There are some ways in which it is perhaps easier for me to think across these schools than some of my colleagues. My dirty little secret is that I was never really trained in any of them! My graduate training is in (nonhuman) primate behavioral ecology. One of the most influential people for my intellectual and personal development (and probably the only reason I actually got into Harvard) is Irv DeVore, a foundational figure for EP. My Ph.D. advisor Richard Wrangham, while very much a behavioral ecologist when studying chimpanzees, is clearly sympathetic to EP when studying humans. In my post-doc, I moved into more applied questions of human health and population dynamics and indirectly encountered one of the other “schools” of human evolutionary thought, namely, dual-inheritance theory. Cultural transmission models are used in health research to understand the adoption of things like modern contraception or oral rehydration therapy. As a result, I have thought a little about models of cultural transmission (a chapter that I wrote in Melissa Brown’s recent book can be found here). This is a pretty natural extension of my work in epidemic modeling and while it is not a central part of my research, I suspect I haven’t said my last on the topic (particularly not if I continue to attract clever students interested in the topic).
So, those are my thoughts du jour on the study of human behavior. The winter break is rapidly drawing to a close and pretty soon I will be back in the office and will need to get back to actual research. Hopefully, these meditations in the closing days of 2008 will have a positive influence on this research.
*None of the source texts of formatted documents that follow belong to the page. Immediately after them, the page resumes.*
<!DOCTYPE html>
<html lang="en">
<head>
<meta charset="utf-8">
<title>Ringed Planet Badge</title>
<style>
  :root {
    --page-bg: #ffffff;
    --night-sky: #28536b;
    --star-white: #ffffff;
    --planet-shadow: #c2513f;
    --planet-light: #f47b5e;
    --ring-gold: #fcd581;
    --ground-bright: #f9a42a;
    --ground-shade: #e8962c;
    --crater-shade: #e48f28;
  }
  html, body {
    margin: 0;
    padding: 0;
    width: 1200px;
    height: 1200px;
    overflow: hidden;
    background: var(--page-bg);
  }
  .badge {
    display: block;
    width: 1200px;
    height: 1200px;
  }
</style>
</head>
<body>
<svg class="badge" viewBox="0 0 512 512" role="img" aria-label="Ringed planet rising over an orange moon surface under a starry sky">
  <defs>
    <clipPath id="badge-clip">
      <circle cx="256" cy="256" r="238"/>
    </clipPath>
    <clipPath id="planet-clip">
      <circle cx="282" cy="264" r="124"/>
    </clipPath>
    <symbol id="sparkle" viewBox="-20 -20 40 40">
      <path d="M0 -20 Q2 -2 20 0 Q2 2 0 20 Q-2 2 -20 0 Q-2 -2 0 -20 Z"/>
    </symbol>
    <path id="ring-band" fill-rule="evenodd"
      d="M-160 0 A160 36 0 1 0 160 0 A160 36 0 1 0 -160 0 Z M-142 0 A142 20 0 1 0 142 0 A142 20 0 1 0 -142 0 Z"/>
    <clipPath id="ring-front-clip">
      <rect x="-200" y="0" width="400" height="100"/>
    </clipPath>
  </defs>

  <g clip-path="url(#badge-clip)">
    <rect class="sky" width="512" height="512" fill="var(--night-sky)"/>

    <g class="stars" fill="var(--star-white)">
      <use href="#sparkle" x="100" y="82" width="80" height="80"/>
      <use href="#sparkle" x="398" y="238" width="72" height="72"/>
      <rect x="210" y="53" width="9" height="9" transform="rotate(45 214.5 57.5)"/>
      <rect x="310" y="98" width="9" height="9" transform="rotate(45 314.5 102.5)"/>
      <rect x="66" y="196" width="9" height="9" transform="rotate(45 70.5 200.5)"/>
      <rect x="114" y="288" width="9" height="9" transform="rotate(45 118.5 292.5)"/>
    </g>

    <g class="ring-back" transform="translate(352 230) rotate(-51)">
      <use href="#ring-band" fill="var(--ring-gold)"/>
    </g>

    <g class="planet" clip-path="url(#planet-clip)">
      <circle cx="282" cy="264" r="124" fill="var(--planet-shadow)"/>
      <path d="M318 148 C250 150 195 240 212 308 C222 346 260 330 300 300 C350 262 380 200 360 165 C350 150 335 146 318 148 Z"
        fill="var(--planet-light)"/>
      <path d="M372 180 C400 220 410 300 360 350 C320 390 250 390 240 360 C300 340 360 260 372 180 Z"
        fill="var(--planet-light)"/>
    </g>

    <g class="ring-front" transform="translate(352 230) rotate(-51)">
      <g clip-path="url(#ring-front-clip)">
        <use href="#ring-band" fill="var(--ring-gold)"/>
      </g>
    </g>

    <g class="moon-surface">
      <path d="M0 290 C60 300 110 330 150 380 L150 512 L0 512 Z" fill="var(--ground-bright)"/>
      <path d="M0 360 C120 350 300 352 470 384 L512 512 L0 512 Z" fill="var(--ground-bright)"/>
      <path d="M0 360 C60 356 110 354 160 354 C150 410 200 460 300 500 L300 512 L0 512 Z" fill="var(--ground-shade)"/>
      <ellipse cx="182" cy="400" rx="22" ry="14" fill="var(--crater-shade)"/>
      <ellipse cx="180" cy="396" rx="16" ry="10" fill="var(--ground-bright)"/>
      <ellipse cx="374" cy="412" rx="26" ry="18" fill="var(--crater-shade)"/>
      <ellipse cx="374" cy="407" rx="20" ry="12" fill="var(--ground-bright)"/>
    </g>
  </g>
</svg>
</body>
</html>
Bird, R. B., and E. A. Smith. 2005. Signaling Theory, Strategic Interaction, and Symbolic Capital. Current Anthropology 46 (2):221-248.
Cosmides, L. 1989. The Logic of Social Exchange: Has Natural Selection Shaped How Humans Reason? Studies with the Wason Selection Task. Cognition 31: 187-276.
Daly, M., and M. I. Wilson. 1999. Human Evolutionary Psychology and Animal Behaviour. Animal Behaviour 57:509-519.
Smith, E. A. 2000. Three Styles in the Evolutionary Study of Human Behavior. In Human Behavior and Adaptation: An Anthropological Perspective, edited by L. Cronk, W. Irons and N. Chagnon. Hawthorne, NY: Aldine de Gruyter.
Smith, E. A., M. Borgerhoff Mulder, and K. Hill. 2000. Evolutionary Analyses of Human Behaviour: A Commentary on Daly & Wilson. Animal Behaviour 60:F21-F26.
Symons, D. 1989. A Critique of Darwinian Anthropology. Ethology and Sociobiology 10 (1-3):131-144.
Tooby, J., and L. Cosmides. 1990. The Past Explains the Present – Emotional Adaptations and the Structure of Ancestral Environments. Ethology and Sociobiology 11 (4-5):375-424.